Damn Lies & Statistics: Who’s Counting?
Posted by mattusmaximus on April 18, 2009
In the United States, tax day (April 15th) has just passed, and this year we had a rather interesting series of anti-tax events organized by Fox News called “Tea Parties”. The organizers of these events were, at one point, estimating perhaps millions of people in attendance.
To me, the interesting thing about events like this is the numbers of people that are reported to have attended. In an attempt to apply a version of the argument from popularity, organizers of such events will tend to over-estimate attendance while those in opposition to such events usually try to downplay those same numbers.
Sometimes, when we see polls or statistics being reported in the media or by some interest group, the numbers are presented to us as what Dr. Joel Best (author of “Damned Lies & Statistics”) refers to as “little nuggets of truth”. However, a deeper analysis of such reports often presents a very different picture.
To use the Fox News Tea Parties as a timely example, some reporters on Fox News were stating publicly that they wouldn’t be surprised if the attendance went into the millions.

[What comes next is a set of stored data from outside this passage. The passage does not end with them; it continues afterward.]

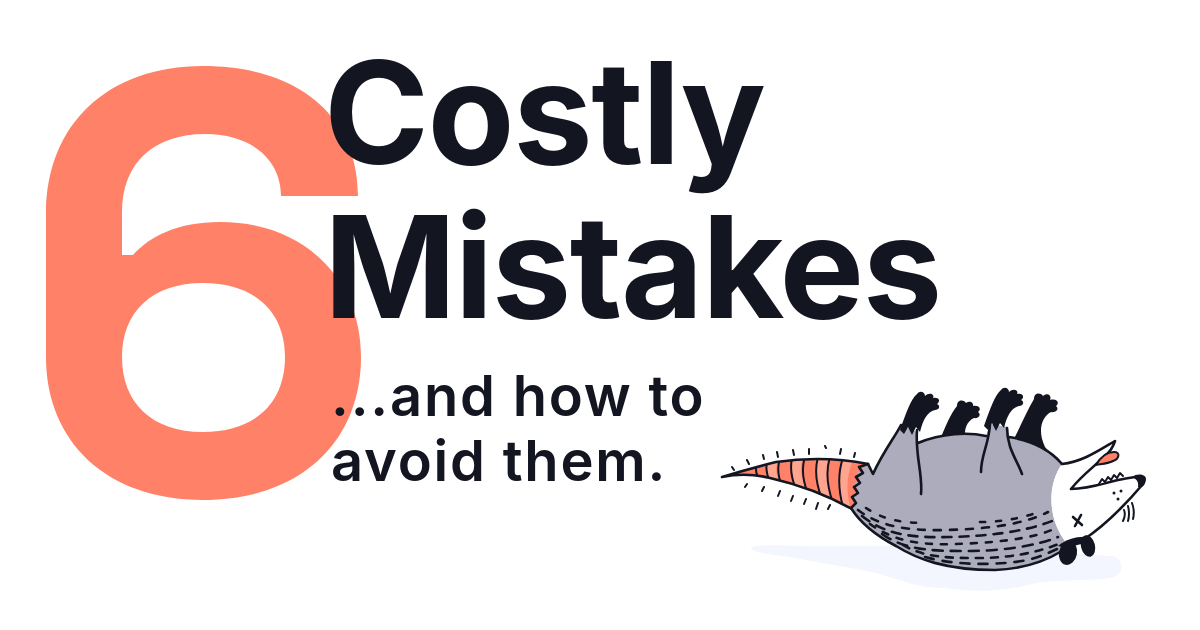
<!DOCTYPE html>
<html lang="en">
<head>
<meta charset="utf-8">
<title>6 Costly Mistakes</title>
<style>
:root {
  --paper: #ffffff;
  --ink: #131521;
  --coral: #ff8268;
  --blush: #ffa58f;
  --fur: #acacbd;
  --shadow: #f3f6ff;
}
* { box-sizing: border-box; margin: 0; padding: 0; }
body { width: 1200px; height: 630px; overflow: hidden; background: var(--paper); }
.card {
  position: relative;
  width: 1200px;
  height: 630px;
  overflow: hidden;
  background: var(--paper);
  color: var(--ink);
  font-family: Inter, "Liberation Sans", sans-serif;
}
.numeral, .possum { position: absolute; left: 0; top: 0; width: 1200px; height: 630px; }
.numeral { fill: var(--coral); }
.title, .subtitle { position: absolute; white-space: nowrap; }
.title { left: 324px; top: 35px; font-size: 142px; line-height: 154px; font-weight: 700; letter-spacing: -1.5px; }
.subtitle { left: 331px; top: 364px; font-size: 56px; line-height: 65px; font-weight: 600; letter-spacing: 1.8px; }
.title span, .subtitle span { display: block; }
.ground { fill: var(--shadow); }
.fur { fill: var(--fur); }
.white { fill: var(--paper); }
.ink { fill: var(--ink); }
.coral { fill: var(--coral); }
.blush { fill: var(--blush); }
.line { fill: none; stroke: var(--ink); stroke-width: 2.6; stroke-linecap: round; stroke-linejoin: round; }
.outlined { stroke: var(--ink); stroke-width: 2.6; stroke-linejoin: round; stroke-linecap: round; }
.thin { stroke-width: 2; }
</style>
</head>
<body>
<main class="card">
  <svg class="numeral" viewBox="0 0 1200 630" role="img" aria-label="6">
    <path fill-rule="evenodd" d="M46 214C46 124 108 66 203 66C298 66 358 116 358 196H281C281 160 252 134 205 134C155 134 122 162 122 212V255H133C150 236 178 222 220 222C305 222 361 280 361 357C361 442 300 500 203 500C107 500 46 442 46 357ZM203 283C152 283 122 312 122 357C122 403 152 432 203 432C255 432 285 403 285 357C285 312 255 283 203 283Z"/>
  </svg>

  <h1 class="title"><span>Costly</span><span>Mistakes</span></h1>
  <p class="subtitle"><span>...and how to</span><span>avoid them.</span></p>

  <svg class="possum" viewBox="0 0 1200 630" role="img" aria-label="Opossum lying on its back, playing dead">
    <defs>
      <clipPath id="tail-shape"><path d="M722 477Q748 469 776 462Q824 455 868 464L860 486L852 509Q814 488 770 478Q746 472 722 477Z"/></clipPath>
      <path id="paw" d="M-16 37C-10 20-5 6 1 1C4-3 9-1 9 3C13-1 19 1 17 5C23 4 25 8 21 11C25 13 23 17 19 17C11 19 7 27 4 39L0 34L-4 42L-8 34L-12 41Z"/>
    </defs>

    <path class="ground" d="M751 548C754 543 800 547 845 546C930 544 1050 553 1112 556C1126 560 1124 576 1110 578C1082 582 1050 578 1024 586C1000 592 968 592 946 588C916 588 902 580 876 573C848 567 820 563 790 557C770 554 752 553 751 548Z"/>

    <g class="far-legs ink">
      <path d="M940 440C945 427 951 413 957 406C957 400 963 399 966 403C970 400 974 403 973 406C979 405 982 409 978 412C982 415 978 419 974 418C967 421 964 429 965 438Z"/>
      <path d="M1013 441C1021 425 1027 411 1034 399C1034 393 1040 392 1043 396C1048 392 1052 396 1050 400C1057 398 1060 403 1056 406C1060 410 1055 413 1051 412C1042 417 1037 430 1045 447L1056 460Z"/>
    </g>

    <g class="tail">
      <g clip-path="url(#tail-shape)">
        <rect class="coral" x="720" y="450" width="150" height="64"/>
        <path class="blush" d="M768 458Q764 469 770 482H780Q773 470 779 458ZM793 455Q788 470 796 489H806Q797 470 804 455ZM819 454Q812 474 822 499H832Q822 474 831 454ZM844 455Q835 478 843 507H850Q843 480 855 455Z"/>
        <path class="line thin" d="M757 461Q754 470 759 480M768 458Q764 469 770 482M781 456Q775 470 782 486M793 455Q788 470 796 489M806 454Q799 471 808 494M819 454Q812 474 822 499M831 454Q823 475 833 503M844 455Q835 478 843 507"/>
      </g>
      <path class="line" d="M722 477Q748 469 776 462Q824 455 868 464M722 477Q746 472 770 478Q814 488 852 509"/>
      <path class="line thin" d="M732 467l2 3M747 460l2 4M763 455l1 4M777 452l1 5M793 450l1 5M809 449l0 5M825 446l1 2M841 449l-1 5M855 453l-1 4M745 487l2-3M762 491l2-4M778 496l2-5M791 501l2-5M804 504l2-5M816 509l2-6M828 509l2-4"/>
    </g>

    <g class="body">
      <path class="fur" d="M868 464L873 474C884 450 895 437 901 425L917 432L918 443C942 433 968 432 986 436L990 424L1008 427L1009 437C1034 441 1052 452 1062 464C1047 485 1047 520 1068 545C1042 568 1010 571 985 570C945 570 917 559 896 546C875 535 861 524 851 508L856 502L852 496L858 490L854 484L860 479L857 473Z"/>
      <path class="line" d="M868 464L859 467L863 473L856 477L860 483L854 487L858 493L852 497L856 503L851 508C861 524 875 535 896 546C917 559 945 570 995 570C1021 569 1044 562 1062 551"/>
      <path class="line" d="M868 464L873 474C884 450 895 437 901 425M917 430C915 456 923 474 921 494M918 443C942 433 968 432 986 436M990 424C989 444 981 455 981 472M1007 428C1007 448 1017 460 1022 474M1009 437C1034 441 1052 452 1062 464"/>
    </g>

    <g class="near-paws ink">
      <use href="#paw" x="916" y="393"/>
      <use href="#paw" x="1000" y="389"/>
    </g>

    <g class="fur-marks line">
      <path stroke-dasharray="7 9" d="M858 510C880 527 910 531 946 530S1020 526 1048 512"/>
      <path stroke-dasharray="9 8" d="M862 516C886 535 912 538 950 537S1024 532 1052 521"/>
      <path stroke-dasharray="6 9" d="M870 524C896 543 925 545 956 544S1030 540 1054 529"/>
      <path stroke-dasharray="10 8" d="M882 534C906 551 935 551 968 551S1036 546 1058 537"/>
      <path stroke-dasharray="7 8" d="M903 545C925 558 950 558 980 558S1040 552 1061 543"/>
      <path stroke-dasharray="9 9" d="M925 557C950 564 980 565 1005 563S1040 557 1057 549"/>
      <path stroke-dasharray="5 11" d="M866 508C884 520 900 522 920 523M980 522C1005 522 1025 517 1042 511"/>
    </g>

    <g class="head">
      <path class="white" d="M1062 464C1082 462 1099 451 1115 441L1113 449C1104 464 1085 473 1071 489C1097 489 1116 478 1142 477L1144 483C1126 504 1106 525 1083 541L1068 545C1047 520 1047 485 1062 464Z"/>
      <path class="line" d="M1062 464C1082 462 1098 451 1115 441C1113 447 1110 452 1105 456C1095 466 1082 475 1071 489C1097 489 1116 477 1140 477M1143 484C1126 504 1106 525 1083 540"/>
      <path class="coral outlined thin" d="M1096 465C1100 458 1105 452 1114 452C1121 452 1119 459 1113 461C1107 464 1101 464 1096 465Z"/>
      <path class="white outlined thin" d="M1099 484l3-5 3 3 3-5 3 3 3-5 3 3 3-5 3 3"/>
      <path class="ink" d="M1132 477C1137 473 1146 474 1146 479C1146 484 1142 489 1138 487C1139 481 1136 479 1132 477Z"/>
      <path class="line" d="M1073 517l9 8M1081 515l-6 11"/>
      <g class="ink"><circle cx="1114" cy="493" r="1.5"/><circle cx="1121" cy="491" r="1.5"/><circle cx="1118" cy="499" r="1.5"/></g>
      <g class="ears ink">
        <ellipse cx="1068" cy="553" rx="9" ry="12" transform="rotate(12 1068 553)"/>
        <ellipse cx="1088" cy="546" rx="7" ry="11" transform="rotate(-14 1088 546)"/>
        <path d="M1058 546C1066 539 1079 536 1087 537L1085 543L1066 548Z"/>
      </g>
      <path class="line thin" d="M1124 510Q1126 515 1123 521M1128 506Q1130 514 1128 521M1132 503Q1135 511 1133 519"/>
    </g>
  </svg>
</main>
</body>
</html>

Critics of Fox News, such as some commentators on the MSNBC network, report considerably lower numbers. But how can they report different numbers of the same event? It all comes down to how you do the counting.
Whenever a poll or set of statistics is presented to you, you should ask yourself three questions:
1. Who is asking the questions?
2. Who is being polled or asked questions?
3. How are those questions being asked?
Based upon the answers to these three questions, you can get a pretty decent idea on whether or not the numbers being reported are trustworthy.
Here’s a good example of what I mean – a clip from Penn & Teller’s show Bullshit! (episode: Numbers – season 4), which illustrates just how easy it is for polls & statistics to be manipulated to further an agenda…
So, back to our example of the Tea Parties, what are we to make of all these various crowd estimates? The most objective source I’ve found to date on this is Nate Silver’s FiveThirtyEight.com website. Silver states there…
Here are the new and revised listings; followed by a complete list from top to bottom. The new listings bring the cumulative estimate of attendance to 311,460 between 346 cities. The same caveats apply as before: although I’ve included any estimates I’ve found that seem even reasonably nonpartisan and credible, there were many protests in which reliable crowd estimates were not readily available or where there wasn’t even any press coverage at all. However, essentially all major cities and state capitals should now be accounted for.
In closing, I’ll reference Nate Silver’s final comments on this point. They are very objective and help to put things into a bit of perspective.
I present this data merely as a reference; it is not intended as a value judgment about the success of the protests or their lack thereof. One should bear in mind that ours is a large country, and that gatherings of this magnitude (if several hundred individual protests can be thought of as a “gathering”) are not especially uncommon. For instance, protests in favor of immigration reform drew several million participants in the spring of 2006, including several individual events of at least 300,000. Likewise, anti-war protests in 2003 involved attendance of at least 300,000 in a single American city (New York) on a single day.
There you go. I leave it to the reader to draw their own conclusions, as any good skeptic should. Just remember, the next time you see any poll or a report of some set of statistics, it isn’t as cut and dry as some would have you think. You have to ask yourself this basic question: Who’s counting?